Shift in Policy Toward Iran Possible After March Framework Agreement

Instead of first sending the bill through the standard committee approval process, McConnell hopes to bring it to the Senate floor for an up-or-down vote next week. If it were to pass, the bill would make any agreement between Iran and the P5+1 group of nations subject to congressional approval and would keep it in a sort of legal probation for the first 60 days, after which the US President would be required to update Congress each three months regarding Iran’s compliance.

But the bill is not expected to pass on this fast-track, and one of its co-sponsors, Democratic Senator Robert Menendez, has criticized McConnell for “hijacking” the bill and privileging political posturing over practicality. Menendez promised to withhold support for his own bill until at least March 24, at which point Iran and the P5+1 will be only days away from the deadline for a framework agreement that should set the stage for a final agreement at the end of June.

As a result, the Senate cannot be expected to acquire the 60 “yes” votes that would be necessary to override the expected presidential veto of this bill, according to Reuters. But that level of support may well be in place after March, depending on the details of the framework agreement. Most Republicans and many Democrats have long advocated for a harder stance on Iran policy than President Obama has been pursuing. Some have advocated for stronger sanctions to bring Iran into agreement with a better deal and some have explicitly expressed support for the threat of military strikes against Iran’s nuclear facilities.

As it stands, the Obama administration claims that military force is still on the table, and the Jerusalem Post quotes Secretary of State spokesperson Marie Harf as saying, “If there is noncompliance of any kind… we reserve every option to act at that point. All options remain on the table.”

But some of the administration’s opponents do not take these claims seriously, and it is not clear that that Iranian regime does either. Last month, Basij commander Mohammad Reza Naghdi told the Iranian press that the United States appeared to be “begging us for a deal on the negotiation table,” and similar sentiments have been expressed by other Iranian officials, suggesting that they believe their leverage outweighs that of the United States.

Dismissal of the military threat also relates to the perception that the Obama administration is pursuing broader rapprochement with Iran and is seeking to work with it against threats that the US president perceives to be more serious, chiefly the Islamic State of Iraq and the Levant. As the Wall Street Journal pointed out on Wednesday, this broader outreach has been a growing source of concern for both Israel and the Arab countries of the Middle East, including traditional US allies.

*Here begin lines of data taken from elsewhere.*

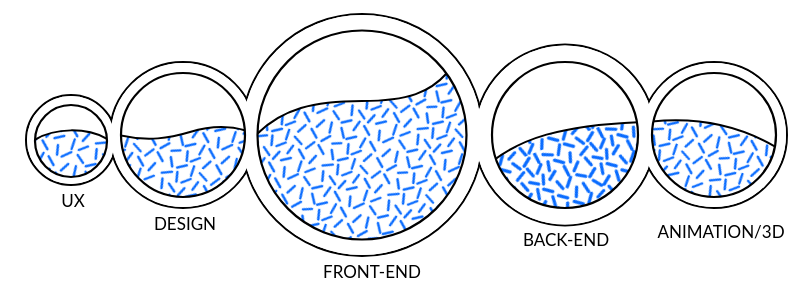
<!DOCTYPE html>
<html lang="en">
<head>
<meta charset="utf-8">
<title>Skill levels</title>
<style>
:root { --paper: #fff; --ink: #000; --fill: #0a6cff; }
* { box-sizing: border-box; }
body { margin: 0; background: var(--paper); }
.skills { position: relative; width: 800px; height: 289px; margin: 0; overflow: hidden; background: var(--paper); }
.vessels { display: block; width: 800px; height: 289px; }
.rims { stroke: var(--ink); stroke-width: 2; fill: var(--paper); }
.joins { fill: var(--paper); }
.bowls { fill: none; stroke: var(--ink); stroke-width: 2.2; }
.levels { stroke: var(--ink); stroke-width: 2; }
.dashes { fill: none; stroke: var(--fill); stroke-linecap: round; }
.label { position: absolute; transform: translate(-50%, -50%); font: 400 17px/20px Lato, "Open Sans", sans-serif; color: var(--ink); white-space: nowrap; }
.ux { left: 73px; top: 201px; }
.design { left: 185px; top: 224px; }
.front-end { left: 372px; top: 272px; }
.back-end { left: 566px; top: 240px; }
.animation { left: 721px; top: 232px; }
</style>
</head>
<body>
<figure class="skills">
  <svg class="vessels" viewBox="0 0 800 289" role="img" aria-label="Five joined circular vessels, each partly filled to show a skill level">
    <defs>
      <path id="dash-set" d="M4 2l5 8M14 9l8-6M29 1l1 10M37 5l9 4M52 11l5-9M62 3l8 6
        M2 20l9-5M16 13l3 9M24 21l7-7M39 14l-2 9M46 15l8 6M64 14l-3 9
        M5 25l3 9M13 27l8 5M29 25l-3 9M34 32l8-6M53 25l1 10M61 33l7-7
        M2 45l8-6M18 37l-2 10M24 39l8 6M40 37l3 9M48 46l7-8M62 38l8 5
        M4 50l6 8M13 58l8-6M30 50l-1 10M36 51l8 6M57 50l-4 9M65 49l2 10
        M2 68l8-4M17 62l3 9M24 70l7-7M42 62l-4 9M49 63l8 6M63 70l6-8"/>
      <pattern id="dashes" width="72" height="72" patternUnits="userSpaceOnUse" patternTransform="rotate(24)">
        <use class="dashes" href="#dash-set" stroke-width="2.4"/>
      </pattern>
      <pattern id="dashes-bold" width="72" height="72" patternUnits="userSpaceOnUse" patternTransform="rotate(-22) scale(.95)">
        <use class="dashes" href="#dash-set" stroke-width="3.4"/>
      </pattern>
      <clipPath id="ux-bowl"><circle cx="71" cy="141" r="36"/></clipPath>
      <clipPath id="design-bowl"><circle cx="183" cy="135" r="62"/></clipPath>
      <clipPath id="front-bowl"><circle cx="362" cy="135" r="104.5"/></clipPath>
      <clipPath id="back-bowl"><circle cx="565" cy="135" r="73"/></clipPath>
      <clipPath id="animation-bowl"><circle cx="714" cy="135" r="62"/></clipPath>
    </defs>

    <g class="rims">
      <circle cx="71" cy="140" r="45"/>
      <circle cx="183" cy="135" r="73"/>
      <circle cx="362" cy="135" r="121"/>
      <circle cx="565" cy="135" r="90.5"/>
      <circle cx="714" cy="135" r="73"/>
    </g>
    <g class="joins">
      <circle cx="71" cy="140" r="44"/>
      <circle cx="183" cy="135" r="72"/>
      <circle cx="362" cy="135" r="120"/>
      <circle cx="565" cy="135" r="89.5"/>
      <circle cx="714" cy="135" r="72"/>
    </g>

    <g class="levels">
      <path clip-path="url(#ux-bowl)" fill="url(#dashes)" d="M33 141C54 127 88 127 109 140V190H33Z"/>
      <path clip-path="url(#design-bowl)" fill="url(#dashes)" d="M119 135C148 142 170 138 190 132S228 125 247 131V205H119Z"/>
      <path clip-path="url(#front-bowl)" fill="url(#dashes)" d="M255 136C282 108 315 101 362 101S430 92 447 73H480V250H255Z"/>
      <path clip-path="url(#back-bowl)" fill="url(#dashes-bold)" d="M490 163C520 139 560 125 642 122V215H490Z"/>
      <path clip-path="url(#animation-bowl)" fill="url(#dashes)" d="M648 122C690 117 735 122 779 149V205H648Z"/>
    </g>

    <g class="bowls">
      <circle cx="71" cy="141" r="36"/>
      <circle cx="183" cy="135" r="62"/>
      <circle cx="362" cy="135" r="104.5"/>
      <circle cx="565" cy="135" r="73"/>
      <circle cx="714" cy="135" r="62"/>
    </g>
  </svg>
  <span class="label ux">UX</span>
  <span class="label design">DESIGN</span>
  <span class="label front-end">FRONT-END</span>
  <span class="label back-end">BACK-END</span>
  <span class="label animation">ANIMATION/3D</span>
</figure>
</body>
</html>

In each case, these governments disagree with Obama about the superiority of the ISIL threat, and, in the words of the Wall Street Journal, “interpret any American opening to Iran, and any relaxation of the economic sanctions that have hobbled Iran’s ability to project power, as succor to the enemy.”

Consequently, Arab displeasure over the prospective nuclear deal is reportedly as serious as that expressed by Israeli Prime Minister Benjamin Netanyahu in his speech to the US Congress on Tuesday. This is something that Secretary of State John Kerry attempted to address by visiting Saudi Arabia on Wednesday and outlining how the Obama administration feels a nuclear deal will be in the interest of Middle Eastern Arabs.

But if this strategy fails, it is likely that pressure from the US’s Arab allies will further motivate the US Congress to counteract the Obama administration’s outreach, even if the administration does not personally decide to reevaluate its regional strategies. Middle Eastern governments can be expected to take action of their own, as well, if they can do so without experiencing reprisal from the US. Last week it was reported that Saudi Arabia had signaled willingness to allow Israel to utilize its airspace in the event that a strike on Iran’s nuclear facilities was deemed necessary.

This was only one indication of potential Arab-Israeli cooperation on this issue. The Tower reported on Wednesday that Arab media had expressed remarkable support for Prime Minister Netanyahu following his speech on Tuesday, with the Saudi daily Al-Jazira saying, “I believe that Netanyahu’s conduct will serve our interests, the people of the Gulf.”

It is possible in the coming weeks that congressional action will be able to override the Obama administration’s current Iran policy, but if this does not happen it is also possible that there will be an even greater break between the US and some of its allies, chiefly Israel. The stance of non-Middle Eastern powers is not clear across the board, but Canada’s The Star assessed the situation on Wednesday and determined that although America’s geographically and culturally closest ally has been trying to remain on the fence, the conservative government of Prime Minister Stephen Harper would ultimately side with Israel if forced to make a choice.

Depending upon the breakdown of allegiances among other countries, the ongoing discord may open up the possibility for coordinated, multinational action against Iran’s nuclear program even without the participation of the United States.